For NBA talent evaluators, particularly among teams in the lottery looking for versatile wings, the game offered a chance to evaluate high-impact versions for both the Blue Devils in Jayson Tatum and Seminoles in Jonathan Isaac.
While Josh Jackson is the consensus top choice for any team looking for a three, both Tatum and Isaac offer the tantalizing versatility that makes regular play at the four seem quite possible. In Isaac’s case, his height -- 6-feet-11 -- offers the promise of a stretch-four skill set, complete with a smooth 3-point stroke and bouncy rebounding ability. Tatum is just 6-8, but with a wingspan approaching 7-feet, and a sturdy, NBA body.
Here’s an example of what the latter looks like in practice. Tatum defended Isaac for much of the time the two spent on the court together (mostly the first half). And so when given the chance to keep Isaac from getting in the lane, he would use his lateral quickness and, at times, his physicality to push him out of his preferred spots. This is a hybrid example, where the super-quick Isaac couldn’t get around Tatum, nor through him.
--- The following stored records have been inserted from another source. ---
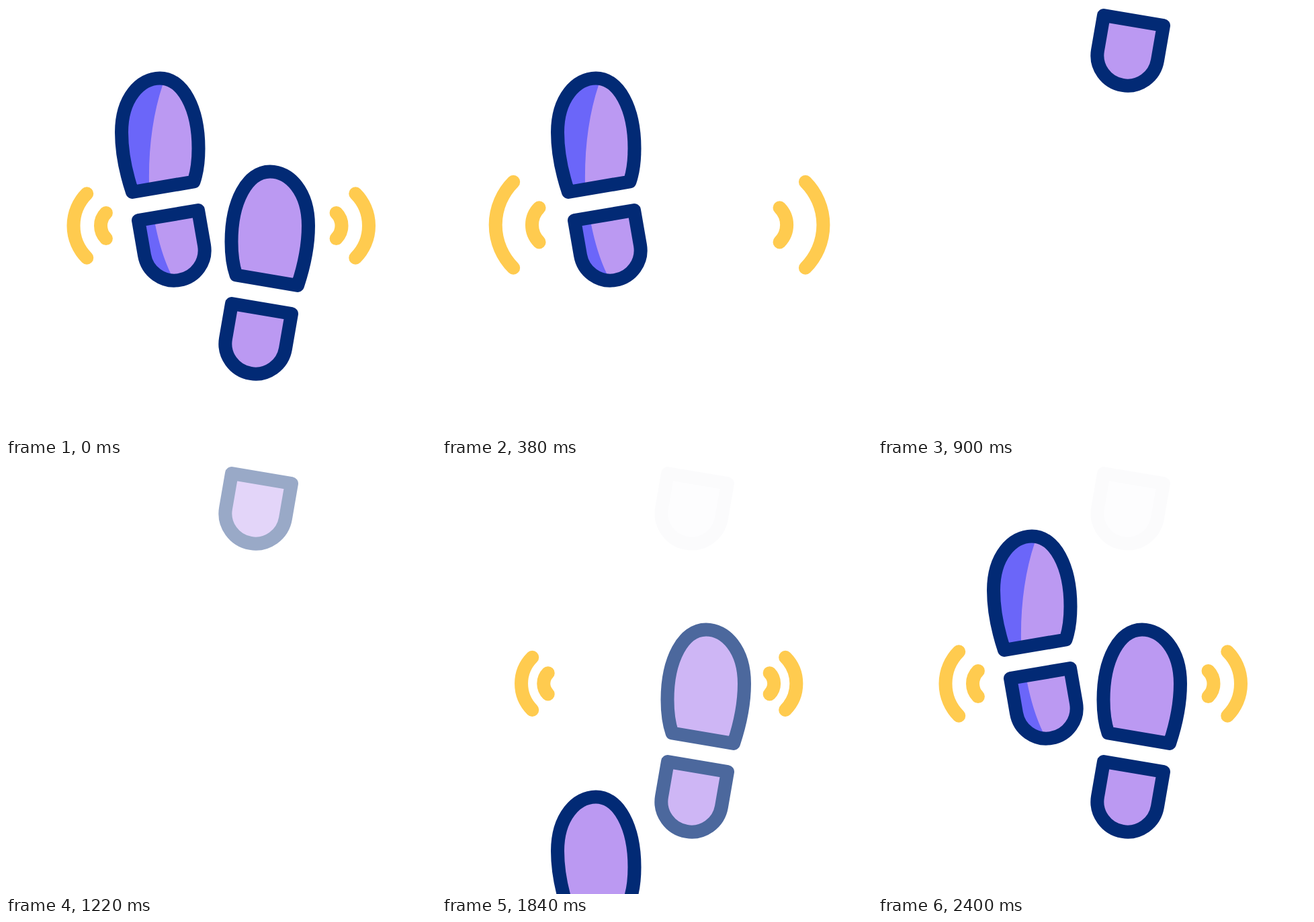
Recreate the animation shown at these times as an HTML page. Size 640x640 px, loop 2600 ms.

```html
<!DOCTYPE html>
<html lang="en">
<head>
<meta charset="utf-8">
<title>Footsteps</title>
<style>
  html, body { margin: 0; height: 100%; overflow: hidden; background: #fff; }
  svg { display: block; width: 100%; height: 100%; }
  .outline { fill: none; stroke: #022a75; stroke-width: 20; stroke-linejoin: round; }
  .sole { fill: #bb99f2; }
  .shade { fill: #6b66f9; }
  #waves { fill: none; stroke: #ffcb4f; stroke-width: 20; stroke-linecap: round; }
</style>
</head>
<body>
<svg viewBox="0 0 640 640">
  <defs>
    <path id="shape" d="M188 277C178 247 172 216 172 188C172 137 200 107.5 229 107.5C263 107.5 286.5 152 286.5 212C286.5 232 284.5 247 279.5 261.5Z
      M197 319L286 304L295 356A45 45 0 0 1 206 371Z"/>
    <clipPath id="inside"><use href="#shape"/></clipPath>
    <g id="foot">
      <use href="#shape" class="sole"/>
      <use href="#shape" class="outline"/>
    </g>
  </defs>
  <g id="left">
    <use href="#shape" class="sole"/>
    <path class="shade" clip-path="url(#inside)" d="M150 100H239L233 118C219 160 212 210 213 264V290H150Z
      M180 300H217L222 325C227 350 235 378 246 400V420H180Z"/>
    <use href="#shape" class="outline"/>
  </g>
  <use id="right" href="#foot" transform="translate(622 139) scale(-1 1)"/>
  <use id="ahead" href="#foot" transform="translate(622 -290) scale(-1 1)"/>
  <use id="behind" href="#foot" transform="translate(0 388)"/>
  <path id="waves"/>
</svg>
<script>
const LOOP = 2600, FADE = 200, WAVE_FADE = 267, WAVE_TIME = 567;
const OUTER = 67.5, INNER = 27;

// Wave group poses: scale, centre x of each side, shared centre y
const SMALL = { scale: 0.485, left: 183.4, right: 471.1, y: 326.5 };
const REST = { scale: 1, left: 168, right: 472.5, y: 327 };
const WIDE = { scale: 1.69, left: 172.4, right: 481.5, y: 324.6 };

const byId = id => document.getElementById(id);
const ramp = (t, start, length = FADE) => Math.min(1, Math.max(0, (t - start) / length));
const smooth = p => p * p * (3 - 2 * p);
const setOpacity = (id, value) => byId(id).setAttribute('opacity', value);

// Quarter-circle arc opening towards its centre; side is -1 (left) or 1 (right)
function arc(cx, cy, radius, side) {
  const d = radius * Math.SQRT1_2, x = cx + side * d;
  return `M${x} ${cy - d}A${radius} ${radius} 0 0 ${side > 0 ? 1 : 0} ${x} ${cy + d}`;
}

function wavePath(from, to, p) {
  const mix = key => from[key] + (to[key] - from[key]) * p;
  const scale = mix('scale'), y = mix('y');
  return [OUTER, INNER].map(r =>
    arc(mix('left'), y, r * scale, -1) + arc(mix('right'), y, r * scale, 1)).join('');
}

function draw(t) {
  setOpacity('right', 1 - ramp(t, 100) + ramp(t, 1700));
  setOpacity('left', 1 - ramp(t, 700) + ramp(t, 2200));
  setOpacity('behind', ramp(t, 1500) - ramp(t, 2000));
  // A faint trace of the leading step stays until the loop restarts
  setOpacity('ahead', ramp(t, 500) - 0.99 * ramp(t, 1100));

  setOpacity('waves', 1 - ramp(t, 500, WAVE_FADE) + ramp(t, 1500, WAVE_FADE));
  byId('waves').setAttribute('d', t < 1200
    ? wavePath(REST, WIDE, smooth(ramp(t, 100, WAVE_TIME)))
    : wavePath(SMALL, REST, smooth(ramp(t, 1500, WAVE_TIME))));
}

const startTime = performance.now();
function tick() {
  draw((performance.now() - startTime) % LOOP);
  requestAnimationFrame(tick);
}
tick();
</script>
</body>
</html>
```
But if you want a microcosm of how Tatum effortlessly floats between interior defending and assorted perimeter harassment, take a look at this possession, where he bodies a big, then jumps out and ends up with the ball -- allowing us to see his comfort with bringing it up as well.
As for Isaac, his strength around the basket on the defensive end is notable, given how much time he spends on the perimeter. Notice how he counters a Tatum drive here -- not by leaping, or rushing at him, but merely standing his ground.
Why is this so significant? Because that’s the same Jonathan Isaac who can do this, shooting the 3 over a solid closeout.
And the same Isaac who shows this kind of presence of mind away from the ball. Watch how much sooner he recognizes the opportunity for a backdoor here, compared to everyone else on the court.
Tatum impressed offensively as well. Those who have been optimistic about his 3-point shot -- partly due to mechanics, partly because he’s shooting 87 percent from the free-throw line -- are getting rewarded. Even including an 0 for 7 against Miami last week, he’s at 41.9 percent over his past eight games, with a stroke that looks like this. (Note how he doesn’t rush.)
But he is far from a gunner. That is merely the final piece of the offensive puzzle. Tatum faces up on Isaac, and not only does he drive from the wing and get to the basket, he draws a critical second foul on Isaac, which in one stroke knocked Isaac out of the game for the remainder of the first half and gave Duke the advantage it wouldn’t relinquish.
Strong, quick and smart in one package. That’s how teams see both Tatum and Isaac. Choosing between them isn’t something I envy, though any team who ends up with either should be very happy.